Jenkins v. Thomas

Annotate this Case

133 S.E.2d 694 (1963)

260 N.C. 768

John JENKINS v. Rose Lee THOMAS and Charlie Willis Thomas.

No. 167.

Supreme Court of North Carolina.

December 19, 1963.

Horace M. DuBose, III, and Donald E. Ramseur, Gastonia, for plaintiff appellant.

Hollowell & Stott, by Grady B. Stott, Gastonia, for defendant appellees.


Plaintiff's evidence is sufficient to establish these facts: The collision occurred about 9:00 p. m. when he was crossing Chester Street, US Highway 321, in Gastonia. Chester Street runs north and south. It is approximately forty-five feet wide, paved, with paved sidewalks on each side. Allison Street runs east and west. It intersects the eastern side line of Chester but does not cross that street. There are dirt walkways on each side of Allison. About one hundred feet south of the intersection of Chester and Allison is a dirt path frequently used by pedestrians in going from Chester to Boyce Street which is west of and parallel to Chester. Plaintiff walked westwardly along Allison until he came to Chester. He then turned on Chester until he came to a "No Parking" sign near the southeast corner of the intersection of Chester and Allison. There he turned southwestwardly to cross Chester, intending to follow the path to Boyce Street. Before leaving the sidewalk, he looked. He saw no motor vehicle going south, but did see a vehicle going north. It was traveling forty to forty-five m. p. h. He waited for that vehicle to pass. He then stepped in the street, crossing it diagonally in a southwestwardly direction, intending to enter the path. He was struck by defendants' vehicle when about three or four steps from the western curb of Chester Street and one hundred feet or thereabout south of the intersection. Defendants were traveling south at a speed of twenty-five m. p. h. The maximum speed limit at the point where plaintiff was injured was 35 m. p. h. The highway was straight in each direction for three hundred yards or thereabouts. Defendants, going south, were going uphill. (The grade is not disclosed.) Plaintiff saw the bright lights of defendants' vehicle just a flash of an eye before he was struck.

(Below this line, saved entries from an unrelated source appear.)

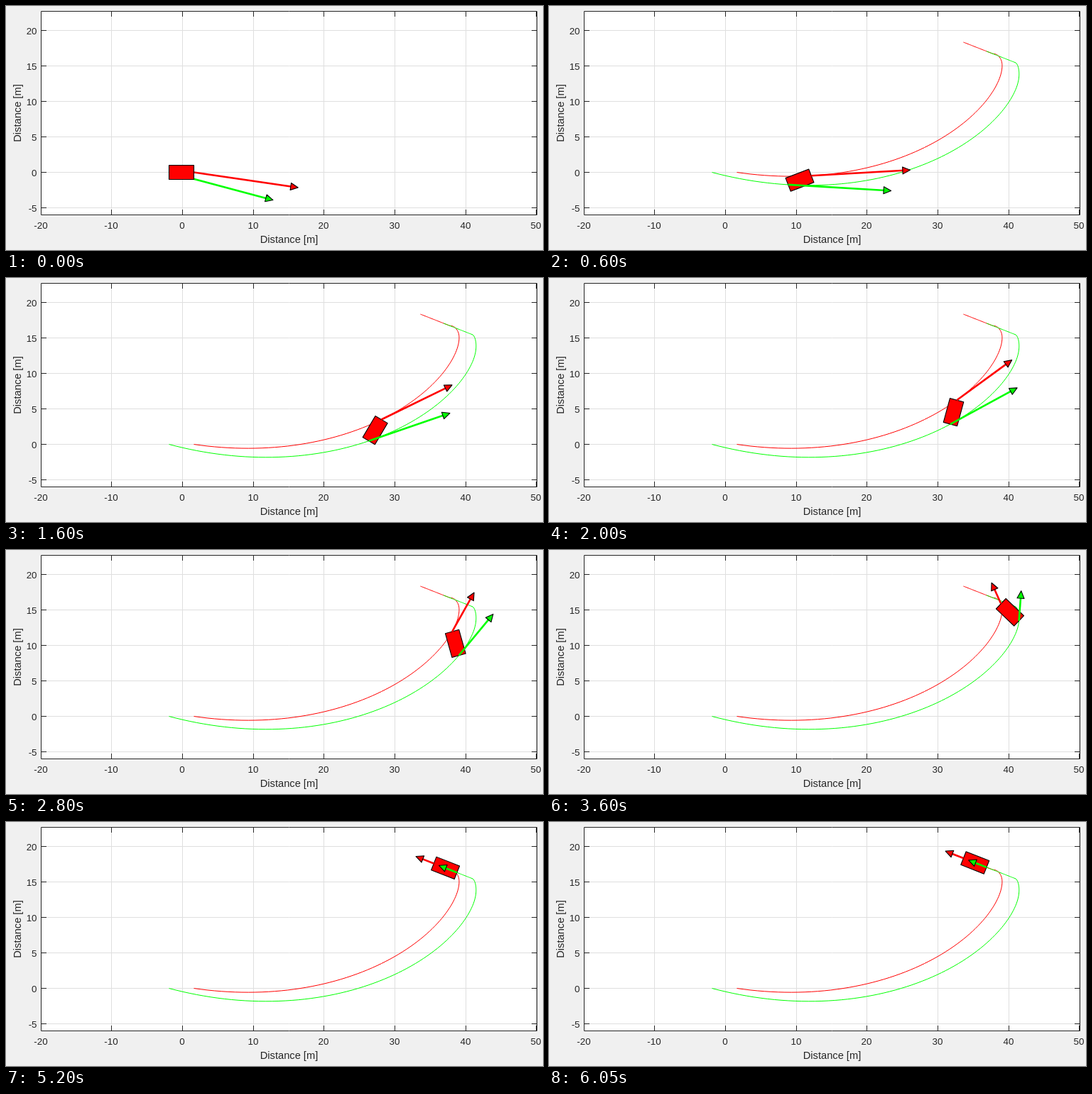
Write an HTML page with a canvas that moves like this. It is 756 by 344 pixels and loops after 6.1 s.

```html
<!DOCTYPE html>
<html lang="en">
<head>
<meta charset="utf-8">
<title>Vehicle trajectory</title>
<style>
  html, body { margin: 0; width: 100%; height: 100%; overflow: hidden; background: #f0f0f0; }
  canvas { display: block; }
</style>
</head>
<body>
<canvas id="stage" width="756" height="344"></canvas>
<script>
const ctx = document.getElementById('stage').getContext('2d');
const RED = '#f00', GREEN = '#0f0', INK = '#262626';
const FONT = '"Liberation Sans", Arial, sans-serif';
const STEP = 50, STEPS = 122;
const HALF_LENGTH = 17.5, HALF_WIDTH = 10;
const TURN = 1.92 * Math.PI / 180, END_HEADING = 158.5 * Math.PI / 180;
const GRIP_FROM = 71, STRAIGHT_FROM = 83;
const EXIT = { x: 393.8, y: 160.9, vx: -1.11, vy: 0.437 };

// Sliding turn: constant yaw rate and constant sideways acceleration.
function slide(m) {
  const a = TURN * m, settle = 1 - Math.exp(-m / 12);
  return {
    x: 3.98 * m + 174.3 * Math.sin(a) - settle,
    y: -2.195 * m + 174.3 * (1 - Math.cos(a)) + 2.2 * settle
  };
}

function hermite(p, v, q, w, span, u) {
  const u2 = u * u, u3 = u2 * u;
  return p * (2 * u3 - 3 * u2 + 1) + v * span * (u3 - 2 * u2 + u) +
         q * (3 * u2 - 2 * u3) + w * span * (u3 - u2);
}

// Centre of the car relative to its start, y upwards.
function centre(m) {
  if (m <= GRIP_FROM) return slide(m);
  if (m >= STRAIGHT_FROM) {
    const d = m - STRAIGHT_FROM;
    return { x: EXIT.x + EXIT.vx * d, y: EXIT.y + EXIT.vy * d };
  }
  const span = STRAIGHT_FROM - GRIP_FROM, u = (m - GRIP_FROM) / span;
  const p = slide(GRIP_FROM);
  return {
    x: hermite(p.x, -0.24, EXIT.x, EXIT.vx, span, u),
    y: hermite(p.y, 1.84, EXIT.y, EXIT.vy, span, u)
  };
}

const heading = m => Math.min(TURN * m, END_HEADING);

// side: 1 = front axle, -1 = rear axle, 0 = centre; in pixels.
function point(m, side) {
  const c = centre(m), a = heading(m), r = side * HALF_LENGTH;
  return { x: 247 + c.x + r * Math.cos(a), y: 234.5 - c.y - r * Math.sin(a) };
}

function line(x1, y1, x2, y2) {
  ctx.beginPath();
  ctx.moveTo(x1, y1);
  ctx.lineTo(x2, y2);
  ctx.stroke();
}

function text(str, x, y, size, align) {
  ctx.font = size + 'px ' + FONT;
  ctx.textAlign = align;
  ctx.fillText(str, x, y);
}

function drawAxes() {
  ctx.fillStyle = '#f0f0f0';
  ctx.fillRect(0, 0, 756, 344);
  ctx.fillStyle = '#fff';
  ctx.fillRect(49, 7, 699, 288);
  ctx.fillStyle = INK;
  ctx.lineWidth = 1;
  const tick = (grid, ticks) => {
    ctx.strokeStyle = '#dfdfdf';
    line(...grid);
    ctx.strokeStyle = INK;
    ticks.forEach(t => line(...t));
  };
  for (let v = -20; v <= 50; v += 10) {
    const x = Math.floor(49 + (v + 20) * 9.971) + 0.5;
    tick([x, 8, x, 294], [[x, 287, x, 294], [x, 8, x, 15]]);
    text(v, x - 0.5, 314, 13.33, 'center');
  }
  for (let v = -5; v <= 20; v += 5) {
    const y = Math.floor(234.4 - v * 9.971) + 0.5;
    tick([50, y, 747, y], [[50, y, 57, y], [740, y, 747, y]]);
    text(v, 43.5, y + 5, 13.33, 'right');
  }
  ctx.strokeRect(49.5, 7.5, 698, 287);
  text('Distance [m]', 398.5, 334, 14.67, 'center');
  ctx.save();
  ctx.translate(21, 151);
  ctx.rotate(-Math.PI / 2);
  text('Distance [m]', 0, 0, 14.67, 'center');
  ctx.restore();
}

function drawTrail(side, color) {
  ctx.beginPath();
  for (let m = 0; m < STEPS - 1; m++) {
    const p = point(m, side);
    ctx.lineTo(p.x, p.y);
  }
  ctx.strokeStyle = color;
  ctx.lineWidth = 1;
  ctx.stroke();
}

function drawCar(m) {
  const c = point(m, 0);
  ctx.save();
  ctx.translate(c.x, c.y);
  ctx.rotate(-heading(m));
  ctx.beginPath();
  ctx.rect(-HALF_LENGTH, -HALF_WIDTH, 2 * HALF_LENGTH, 2 * HALF_WIDTH);
  ctx.fillStyle = RED;
  ctx.fill();
  ctx.strokeStyle = '#000';
  ctx.lineWidth = 1.1;
  ctx.stroke();
  ctx.restore();
}

// Velocity arrow of one axle: shaft proportional to speed plus a fixed head.
function drawArrow(m, side, color) {
  const p = point(m, side), a = point(m - 0.5, side), b = point(m + 0.5, side);
  const dx = b.x - a.x, dy = b.y - a.y, shaft = 14 * Math.hypot(dx, dy);
  ctx.save();
  ctx.translate(p.x, p.y);
  ctx.rotate(Math.atan2(dy, dx));
  ctx.strokeStyle = color;
  ctx.lineWidth = 2.6;
  line(0, 0, shaft + 2, 0);
  ctx.beginPath();
  ctx.moveTo(shaft + 10.5, 0);
  ctx.lineTo(shaft, -5);
  ctx.lineTo(shaft, 5);
  ctx.closePath();
  ctx.fillStyle = color;
  ctx.fill();
  ctx.strokeStyle = '#000';
  ctx.lineWidth = 1.1;
  ctx.stroke();
  ctx.restore();
}

function drawArrows(m) {
  drawArrow(m, 1, RED);
  drawArrow(m, -1, GREEN);
}

function draw(now) {
  const n = Math.floor(now / STEP) % STEPS, m = Math.max(n - 1, 0);
  drawAxes();
  if (n === 0) {
    drawArrows(m);
    drawCar(m);
  } else {
    drawTrail(1, RED);
    drawTrail(-1, GREEN);
    drawCar(m);
    drawArrows(m);
  }
}

ctx.lineJoin = 'round';
const start = performance.now();
function loop() {
  draw(performance.now() - start);
  requestAnimationFrame(loop);
}
loop();
</script>
</body>
</html>
```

Where Chester and Allison join is, by statutory definition, an intersection. G.S. § 20-38(l). Even though there was *696 no marked crosswalk at that point, a pedestrian crossing there had the right of way over a motorist traversing the intersection. G.S. § 20-174(a). Plaintiff elected not to cross at a point where he had the right of way, but elected to cross at a point where the motorist had the right of way. Defendants, having the right of way, had the right to assume, until put on notice to the contrary, that the pedestrian would obey the law and yield the right of way. The mere fact that the pedestrian is oblivious to danger does not impose a duty on the motorist to yield the right of way. That duty arises when, and only when, the motorist sees, or in the exercise of reasonable care should see, that the pedestrian is not aware of the approaching danger and for that reason will continue to expose himself to peril. Rosser, Admr. v. Smith, N.C., 133 S.E.2d 499; Griffin v. Pancoast, 257 N.C. 52, 125 S.E.2d 310; Garmon v. Thomas, 241 N.C. 412, 85 S.E.2d 589.

Plaintiff failed to carry the burden of showing negligence imposing liability on defendants.